:: Data in this exercise

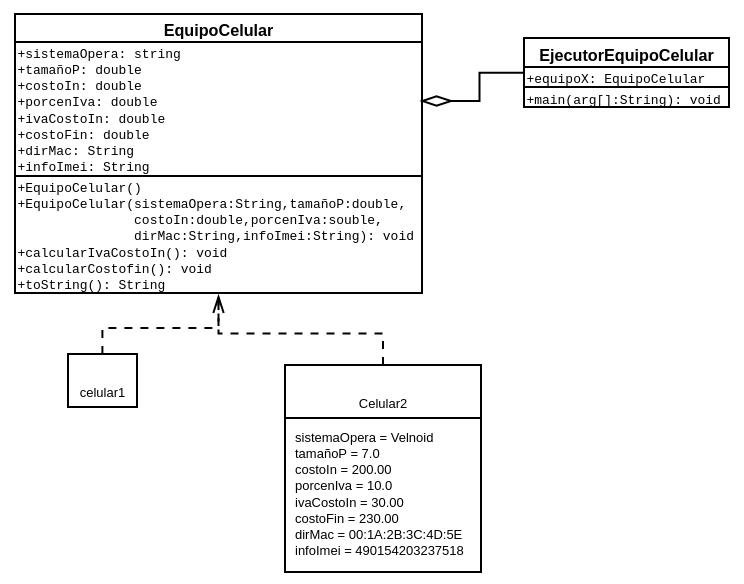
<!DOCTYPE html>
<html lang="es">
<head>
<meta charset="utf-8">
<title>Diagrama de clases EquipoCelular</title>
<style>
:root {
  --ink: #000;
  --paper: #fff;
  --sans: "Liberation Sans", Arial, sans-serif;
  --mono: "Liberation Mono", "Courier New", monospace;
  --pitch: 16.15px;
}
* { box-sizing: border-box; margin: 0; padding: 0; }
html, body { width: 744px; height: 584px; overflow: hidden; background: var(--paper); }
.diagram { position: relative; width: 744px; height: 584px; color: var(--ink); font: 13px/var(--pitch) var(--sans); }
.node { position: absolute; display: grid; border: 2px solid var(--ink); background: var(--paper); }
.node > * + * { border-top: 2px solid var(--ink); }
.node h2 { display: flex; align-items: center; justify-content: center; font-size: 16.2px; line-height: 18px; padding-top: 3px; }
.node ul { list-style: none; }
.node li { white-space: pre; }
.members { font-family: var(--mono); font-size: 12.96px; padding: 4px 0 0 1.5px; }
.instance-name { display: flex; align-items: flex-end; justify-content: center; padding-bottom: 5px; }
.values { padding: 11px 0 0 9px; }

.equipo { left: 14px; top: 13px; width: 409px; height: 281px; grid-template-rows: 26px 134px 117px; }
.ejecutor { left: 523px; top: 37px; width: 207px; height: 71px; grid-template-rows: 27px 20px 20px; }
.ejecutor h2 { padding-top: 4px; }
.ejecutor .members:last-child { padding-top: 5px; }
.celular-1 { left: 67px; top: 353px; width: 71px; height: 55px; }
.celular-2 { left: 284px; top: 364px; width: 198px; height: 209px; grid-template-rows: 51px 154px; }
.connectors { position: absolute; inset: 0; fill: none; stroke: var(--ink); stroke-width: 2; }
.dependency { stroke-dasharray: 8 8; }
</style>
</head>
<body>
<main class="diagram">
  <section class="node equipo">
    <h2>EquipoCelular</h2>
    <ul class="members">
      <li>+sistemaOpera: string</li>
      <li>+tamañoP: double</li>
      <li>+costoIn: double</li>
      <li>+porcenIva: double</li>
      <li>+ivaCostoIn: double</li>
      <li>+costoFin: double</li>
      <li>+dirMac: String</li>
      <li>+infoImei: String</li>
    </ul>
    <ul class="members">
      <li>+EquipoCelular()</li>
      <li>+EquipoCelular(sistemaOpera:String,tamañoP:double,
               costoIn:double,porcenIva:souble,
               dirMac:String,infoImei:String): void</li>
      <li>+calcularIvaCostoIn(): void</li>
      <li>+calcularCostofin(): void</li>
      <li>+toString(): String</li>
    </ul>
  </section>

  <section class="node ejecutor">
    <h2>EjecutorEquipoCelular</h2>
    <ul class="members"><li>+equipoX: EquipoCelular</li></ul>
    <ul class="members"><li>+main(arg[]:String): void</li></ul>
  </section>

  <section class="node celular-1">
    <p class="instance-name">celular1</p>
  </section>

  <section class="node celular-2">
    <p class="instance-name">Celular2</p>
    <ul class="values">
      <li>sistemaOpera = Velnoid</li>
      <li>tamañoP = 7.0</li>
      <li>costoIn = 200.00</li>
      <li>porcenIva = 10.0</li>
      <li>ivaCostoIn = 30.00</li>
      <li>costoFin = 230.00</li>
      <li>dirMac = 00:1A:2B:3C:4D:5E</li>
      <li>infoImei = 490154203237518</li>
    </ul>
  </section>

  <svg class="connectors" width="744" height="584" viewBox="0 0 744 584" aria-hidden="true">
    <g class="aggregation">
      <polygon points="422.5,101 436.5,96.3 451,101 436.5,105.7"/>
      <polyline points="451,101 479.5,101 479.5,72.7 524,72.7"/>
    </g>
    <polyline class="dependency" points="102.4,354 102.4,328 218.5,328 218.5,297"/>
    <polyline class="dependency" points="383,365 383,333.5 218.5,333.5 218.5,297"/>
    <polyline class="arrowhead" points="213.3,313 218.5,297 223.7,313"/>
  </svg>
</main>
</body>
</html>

::::

**Goal of the exercise:** Each record above must be set down again unchanged, with its pictures left out.

**Response to the task:**
<!DOCTYPE html>
<html lang="es">
<head>
<meta charset="utf-8">
<title>Diagrama de clases EquipoCelular</title>
<style>
:root {
  --ink: #000;
  --paper: #fff;
  --sans: "Liberation Sans", Arial, sans-serif;
  --mono: "Liberation Mono", "Courier New", monospace;
  --pitch: 16.15px;
}
* { box-sizing: border-box; margin: 0; padding: 0; }
html, body { width: 744px; height: 584px; overflow: hidden; background: var(--paper); }
.diagram { position: relative; width: 744px; height: 584px; color: var(--ink); font: 13px/var(--pitch) var(--sans); }
.node { position: absolute; display: grid; border: 2px solid var(--ink); background: var(--paper); }
.node > * + * { border-top: 2px solid var(--ink); }
.node h2 { display: flex; align-items: center; justify-content: center; font-size: 16.2px; line-height: 18px; padding-top: 3px; }
.node ul { list-style: none; }
.node li { white-space: pre; }
.members { font-family: var(--mono); font-size: 12.96px; padding: 4px 0 0 1.5px; }
.instance-name { display: flex; align-items: flex-end; justify-content: center; padding-bottom: 5px; }
.values { padding: 11px 0 0 9px; }

.equipo { left: 14px; top: 13px; width: 409px; height: 281px; grid-template-rows: 26px 134px 117px; }
.ejecutor { left: 523px; top: 37px; width: 207px; height: 71px; grid-template-rows: 27px 20px 20px; }
.ejecutor h2 { padding-top: 4px; }
.ejecutor .members:last-child { padding-top: 5px; }
.celular-1 { left: 67px; top: 353px; width: 71px; height: 55px; }
.celular-2 { left: 284px; top: 364px; width: 198px; height: 209px; grid-template-rows: 51px 154px; }
.connectors { position: absolute; inset: 0; fill: none; stroke: var(--ink); stroke-width: 2; }
.dependency { stroke-dasharray: 8 8; }
</style>
</head>
<body>
<main class="diagram">
  <section class="node equipo">
    <h2>EquipoCelular</h2>
    <ul class="members">
      <li>+sistemaOpera: string</li>
      <li>+tamañoP: double</li>
      <li>+costoIn: double</li>
      <li>+porcenIva: double</li>
      <li>+ivaCostoIn: double</li>
      <li>+costoFin: double</li>
      <li>+dirMac: String</li>
      <li>+infoImei: String</li>
    </ul>
    <ul class="members">
      <li>+EquipoCelular()</li>
      <li>+EquipoCelular(sistemaOpera:String,tamañoP:double,
               costoIn:double,porcenIva:souble,
               dirMac:String,infoImei:String): void</li>
      <li>+calcularIvaCostoIn(): void</li>
      <li>+calcularCostofin(): void</li>
      <li>+toString(): String</li>
    </ul>
  </section>

  <section class="node ejecutor">
    <h2>EjecutorEquipoCelular</h2>
    <ul class="members"><li>+equipoX: EquipoCelular</li></ul>
    <ul class="members"><li>+main(arg[]:String): void</li></ul>
  </section>

  <section class="node celular-1">
    <p class="instance-name">celular1</p>
  </section>

  <section class="node celular-2">
    <p class="instance-name">Celular2</p>
    <ul class="values">
      <li>sistemaOpera = Velnoid</li>
      <li>tamañoP = 7.0</li>
      <li>costoIn = 200.00</li>
      <li>porcenIva = 10.0</li>
      <li>ivaCostoIn = 30.00</li>
      <li>costoFin = 230.00</li>
      <li>dirMac = 00:1A:2B:3C:4D:5E</li>
      <li>infoImei = 490154203237518</li>
    </ul>
  </section>

  <svg class="connectors" width="744" height="584" viewBox="0 0 744 584" aria-hidden="true">
    <g class="aggregation">
      <polygon points="422.5,101 436.5,96.3 451,101 436.5,105.7"/>
      <polyline points="451,101 479.5,101 479.5,72.7 524,72.7"/>
    </g>
    <polyline class="dependency" points="102.4,354 102.4,328 218.5,328 218.5,297"/>
    <polyline class="dependency" points="383,365 383,333.5 218.5,333.5 218.5,297"/>
    <polyline class="arrowhead" points="213.3,313 218.5,297 223.7,313"/>
  </svg>
</main>
</body>
</html>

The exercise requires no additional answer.